--- START ---

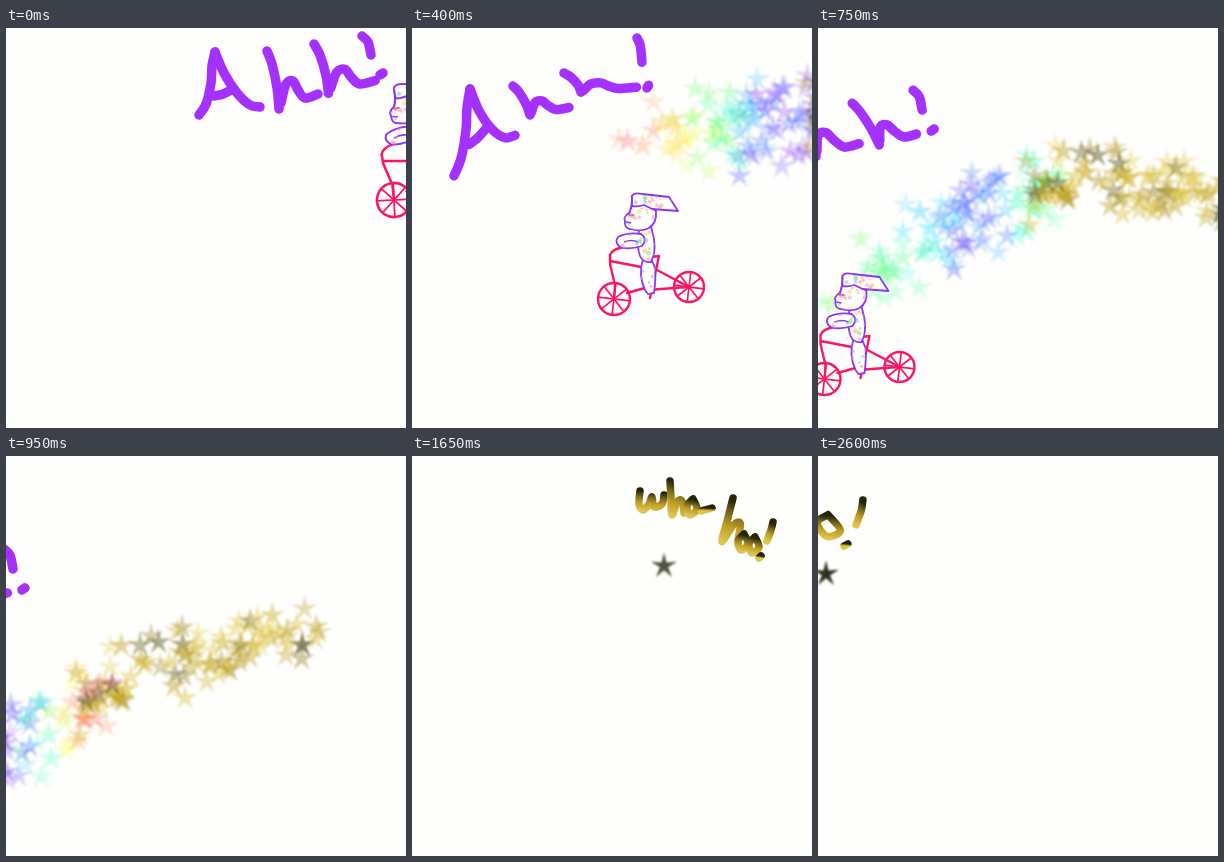
Recreate the animation shown at these times as an HTML page. Size 400 px wide and 400 px high, loop 2.65 s.

```html
<!DOCTYPE html>
<html lang="en">
<head>
<meta charset="utf-8">
<title>Bunny ride</title>
<style>
html, body { margin: 0; width: 100%; height: 100%; overflow: hidden; background: #fefefc; }
svg { display: block; width: 100vw; height: 100vh; }
.line { fill: none; stroke-linecap: round; stroke-linejoin: round; }
</style>
</head>
<body>
<svg viewBox="0 0 400 400">
  <defs>
    <linearGradient id="gold" x1="0.15" y1="0" x2="0" y2="1">
      <stop offset="0" stop-color="#26250a"/>
      <stop offset="0.28" stop-color="#75651a"/>
      <stop offset="0.6" stop-color="#bd9c25"/>
      <stop offset="1" stop-color="#dec64e"/>
    </linearGradient>
    <filter id="soft" x="-20%" y="-20%" width="140%" height="140%"><feGaussianBlur stdDeviation="0.8"/></filter>
    <clipPath id="skin"></clipPath>
  </defs>
  <g id="trail" filter="url(#soft)"></g>
  <g id="rider">
    <g id="bike" class="line" stroke="#fb1663" stroke-width="2.4"></g>
    <g id="bunny" fill="#fefefc" stroke="#8c35f5" stroke-width="1.8" stroke-linejoin="round"></g>
  </g>
  <g id="shout" class="line" stroke="#a531ff" stroke-width="9.5"></g>
  <g id="whee" class="line" stroke="url(#gold)" stroke-width="7.5"></g>
  <g id="hoo" class="line" stroke="url(#gold)" stroke-width="7.5"></g>
  <g id="lone" filter="url(#soft)"></g>
</svg>
<script>
const LOOP = 2650, STEP = 50;
const $ = id => document.getElementById(id);
const lerp = (a, b, k) => a + (b - a) * k;
const clamp = (v, a, b) => Math.min(b, Math.max(a, v));
const show = (id, on) => { $(id).style.display = on ? '' : 'none'; };

function add(parent, tag, attrs) {
  const el = document.createElementNS('http://www.w3.org/2000/svg', tag);
  for (const k in attrs) el.setAttribute(k, attrs[k]);
  parent.appendChild(el);
  return el;
}

let seed = 11;
function rnd() {
  seed = (seed * 16807) % 2147483647;
  return seed / 2147483647;
}
const pick = list => list[Math.floor(rnd() * list.length)];

// keys: [time, ...values], linear in between
function track(t, keys) {
  let i = 0;
  while (i < keys.length - 2 && t > keys[i + 1][0]) i++;
  const a = keys[i], b = keys[i + 1];
  const k = clamp((t - a[0]) / (b[0] - a[0]), 0, 1);
  return a.slice(1).map((v, j) => lerp(v, b[j + 1], k));
}

// smooth line through the points
function curve(p) {
  let d = `M${p[0]}`;
  for (let i = 0; i < p.length - 1; i++) {
    const a = p[i - 1] || p[i], b = p[i], c = p[i + 1], e = p[i + 2] || c;
    d += `C${b[0] + (c[0] - a[0]) / 6} ${b[1] + (c[1] - a[1]) / 6} ` +
         `${c[0] - (e[0] - b[0]) / 6} ${c[1] - (e[1] - b[1]) / 6} ${c[0]} ${c[1]}`;
  }
  return d;
}

// "x,y x,y | x,y ..." -> list of strokes
const parse = s => s.split('|').map(q => q.trim().split(' ').map(p => p.split(',').map(Number)));

// pose: origin, then a 2x2 matrix
const place = (pts, [x, y, a, b, c, d]) => pts.map(([u, v]) => [x + a * u + b * v, y + c * u + d * v]);

// --- star trail ---
const STAR = Array.from({ length: 10 }, (_, i) => {
  const r = i % 2 ? 4.3 : 13.5, a = (i / 5 - 0.5) * Math.PI;
  return `${(r * Math.cos(a)).toFixed(1)},${(r * Math.sin(a)).toFixed(1)}`;
}).join(' ');

const GOLDS = ['#c8a81c', '#b79a18', '#d8bc38', '#e3cb4c', '#8a7616', '#45410f'];
const stars = [];
function addStar(u, gold) {
  const el = add($('trail'), 'polygon', {
    points: STAR,
    'fill-opacity': gold ? 0.3 + rnd() * 0.14 : 0.16 + rnd() * 0.12
  });
  if (gold) el.setAttribute('fill', pick(GOLDS));
  const spread = gold ? 50 - (u - 3) * 6 : 30 + Math.min(u, 2) * 13;
  stars.push({ el, u, gold, dx: (rnd() - 0.5) * 34, dy: (rnd() + rnd() - 1) * spread, tint: (rnd() - 0.5) * 45 });
}
for (let i = 0; i < 100; i++) addStar(3.2 * rnd() ** 0.8, false);
for (let i = 0; i < 95; i++) addStar(2.95 + 3.1 * rnd() ** 1.15, true);

// head x, head y, spacing, slope, bend
const TRAIL = [
  [0, 462, 46, 60, -13, 0.8], [400, 222, 116, 60, -13, 0.8], [600, 148, 178, 57, -52, 8.7],
  [950, -150, 414, 76, -73.5, 5.75], [1200, -520, 509, 76, -73.5, 5.75]
];

function drawTrail(t) {
  show('trail', t < 1200);
  const [hx, hy, gap, slope, bend] = track(t, TRAIL);
  const turn = clamp((t - 600) / 350, 0, 1);
  for (const s of stars) {
    const x = hx + gap * s.u + s.dx;
    const y = hy + slope * s.u + bend * s.u * s.u + s.dy;
    s.el.setAttribute('transform', `translate(${x.toFixed(1)} ${y.toFixed(1)})`);
    if (s.gold) continue;
    const out = clamp(250 * (s.u / 2.2) ** 1.3, 0, 250);
    const back = clamp(270 * (3 - s.u), 0, 260);
    s.el.setAttribute('fill', `hsl(${lerp(out, back, turn) + s.tint} 100% 58%)`);
  }
}

// --- rider, drawn around the front hub ---
function wheel(x, y, r) {
  add($('bike'), 'circle', { cx: x, cy: y, r });
  for (let i = 0; i < 4; i++) {
    const a = i * Math.PI / 4 + 0.12, c = r * Math.cos(a), s = r * Math.sin(a);
    add($('bike'), 'path', { d: `M${x - c} ${y - s}L${x + c} ${y + s}`, 'stroke-width': 1.7 });
  }
}
wheel(0, 0, 16);
wheel(75, -12, 15);
add($('bike'), 'path', { d: 'M10-52Q-2-50-4-44L-4-35L1-14L0 0M-4-38L43-29L75-12M13-6L38-13M34-9L60-11L75-12M37-42L45-43L42-29L36-1' });

// leg, body, head, ear, arm
const SKIN = [
  'M29-40Q24-24 31-9L34-5L40-6Q42-20 41-31L37-41Z',
  'M25-69Q22-55 26-43Q29-36 37-37Q42-46 40-60L37-73Z',
  'M18-103Q18-91 15-86Q9-82 11-78Q10-71 16-70Q28-67 35-71Q43-76 42-88L32-96Z',
  'M18-103Q20-107 28-105L55-102L64-88L38-90L30-94Q24-92 18-93Z',
  'M4-62Q14-67 27-65Q34-60 28-53Q14-49 6-52Q0-57 4-62Z'
];
for (const d of SKIN) {
  add($('skin'), 'path', { d });
  add($('bunny'), 'path', { d });
}
add($('bunny'), 'path', { d: 'M18-94L15-84L20-84M12-77L17-76M10-57Q18-60 24-57', fill: 'none', 'stroke-width': 1.5 });
const PASTEL = ['#ff8a8a', '#ffb35c', '#7fe08a', '#7fb2ff', '#f3dc6a', '#f09ae0'];
const dabs = add($('rider'), 'g', { 'clip-path': 'url(#skin)' });
for (let i = 0; i < 150; i++) {
  add(dabs, 'circle', {
    cx: 2 + rnd() * 58, cy: -104 + rnd() * 100, r: 1 + rnd() * 1.6,
    fill: pick(PASTEL), 'fill-opacity': 0.55
  });
}

function drawRider(t) {
  show('rider', t < 950);
  const [x, y, r, s] = track(t, [
    [0, 388, 172, -10, 1.07], [400, 202, 271, 0, 1], [600, 127, 312, 0, 1], [900, -114, 390, 0, 1]
  ]);
  $('rider').setAttribute('transform', `translate(${x} ${y}) rotate(${r}) scale(${s})`);
}

// --- purple shout: each letter hangs from its top ---
const BIG = {
  A: parse('-16,63 -9,52 -4,31 -3,14 0,0|0,0 9,21 22,41 35,53 45,55|-1,44 8,42 16,38'),
  h: parse('0,0 5,13 10,37 12,58|14,52 19,33 26,30 31,39 38,47 51,43'),
  '!': parse('0,0 6,6 9,19|18,39 21,37')
};
const SHOUT = [
  ['A', [0, 209, 24, 1, 0, 0, 1], [400, 58, 61, 1, 0, -0.5, 1.25], [600, -3, 72, 1.1, 0, -0.1, 0.85]],
  ['h', [0, 261, 23, 1, 0, 0, 1], [400, 101, 58, 1.03, 0.08, 0, 0.5], [600, 42, 56, 1.2, 0.25, 0, 0.85]],
  ['h', [0, 308, 16, 1.2, 0, 0, 0.85], [400, 152, 45, 1.42, 0, 0, 0.33], [600, 107, 52, 1.05, 0.25, 0, 0.72]],
  ['!', [0, 356, 8, 1, 0, 0, 1], [400, 225, 10, 0.55, 0, 0, 1.28], [600, 168, 39, 1, 0, 0, 1.05]]
].map(([ch, ...keys]) => ({
  keys,
  parts: BIG[ch].map(pts => ({ pts, el: add($('shout'), 'path', {}) }))
}));

function drawShout(t) {
  show('shout', t < 1050);
  const [ox, oy] = track(t, [[600, 0, 0], [950, -170, 54], [1050, -219, 69]]);
  $('shout').setAttribute('transform', `translate(${ox} ${oy})`);
  for (const { keys, parts } of SHOUT) {
    const pose = track(t, keys);
    for (const { pts, el } of parts) el.setAttribute('d', curve(place(pts, pose)));
  }
}

// --- gold words ---
const SMALL = {
  w: parse('0,0 -1,13 3,19 9,13 12,6 14,16 22,13 24,4'),
  h: parse('0,0 1,17 2,34 7,21 12,20 14,32'),
  e: parse('0,0 9,-5 11,-12 4,-12 1,-2 7,6 17,2'),
  o: parse('0,0 -6,7 -3,16 4,10 0,0'),
  '-': parse('0,0 11,-3'),
  '!': parse('0,0 -2,8 -6,19|-14,36 -12,34')
};
// letters: character, x, y, size, lean
const write = (id, letters) => letters.flatMap(([ch, x, y, s = 1, lean = 0]) =>
  SMALL[ch].map(q => {
    const pts = place(q, [x, y, s, lean, 0, s]);
    return { pts, el: add($(id), 'path', { d: curve(pts) }) };
  }));

// whee is laid out around the star, hoo around its last letter
write('whee', [['w', -39, -71, 1.1], ['h', -8, -87, 1.15, 0.18], ['e', 19, -55], ['e', 38, -57], ['-', 59, -62]]);
const hoo = write('hoo', [
  ['w', -113, -53], ['h', -83, -63], ['o', -60, -45], ['-', -52, -33],
  ['h', -20, -46, 1.28, -0.4], ['o', -9, -10], ['o', 2, -7], ['!', 20, -22]
]);
const lone = add($('lone'), 'polygon', { points: STAR, fill: '#26260f' });

function drawGold(t) {
  const on = t >= 1150, swap = t >= 1600;
  show('lone', on);
  show('whee', on && !swap);
  show('hoo', swap);
  const [x, y, alpha] = track(t, [
    [1100, 410, 172, 0.62], [1250, 320, 155, 0.68], [1650, 252, 110, 0.8],
    [2050, 184, 143, 0.92], [2350, 80, 168, 0.95], [2600, 8, 118, 0.96]
  ]);
  lone.setAttribute('transform', `translate(${x} ${y})`);
  lone.setAttribute('fill-opacity', alpha);
  $('whee').setAttribute('transform', `translate(${x} ${y})`);
  const pose = track(t, [
    [1650, 341, 88, 1, 0, 0, 1], [2050, 273, 131, 1, 0, 0, 1], [2200, 191, 161, 0.82, 0, 0.3, 1],
    [2350, 133, 180, 1.2, 0.1, 0.32, 1.15], [2600, 8, 68, 2.22, 0.34, 0.36, 1.42]
  ]);
  for (const { pts, el } of hoo) el.setAttribute('d', curve(place(pts, pose)));
}

function draw(ms) {
  const t = Math.floor((ms % LOOP) / STEP) * STEP;
  drawTrail(t);
  drawRider(t);
  drawShout(t);
  drawGold(t);
}

let start = null;
function tick(now) {
  if (start === null) start = now;
  draw(now - start);
  requestAnimationFrame(tick);
}
draw(0);
requestAnimationFrame(tick);
</script>
</body>
</html>
```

--- END ---

Every line above that carries the string "return" should be copied.

◆ **THE ANSWER**
  return el;
  return seed / 2147483647;
  return a.slice(1).map((v, j) => lerp(v, b[j + 1], k));
  return d;
  return `${(r * Math.cos(a)).toFixed(1)},${(r * Math.sin(a)).toFixed(1)}`;
    return { pts, el: add($(id), 'path', { d: curve(pts) }) };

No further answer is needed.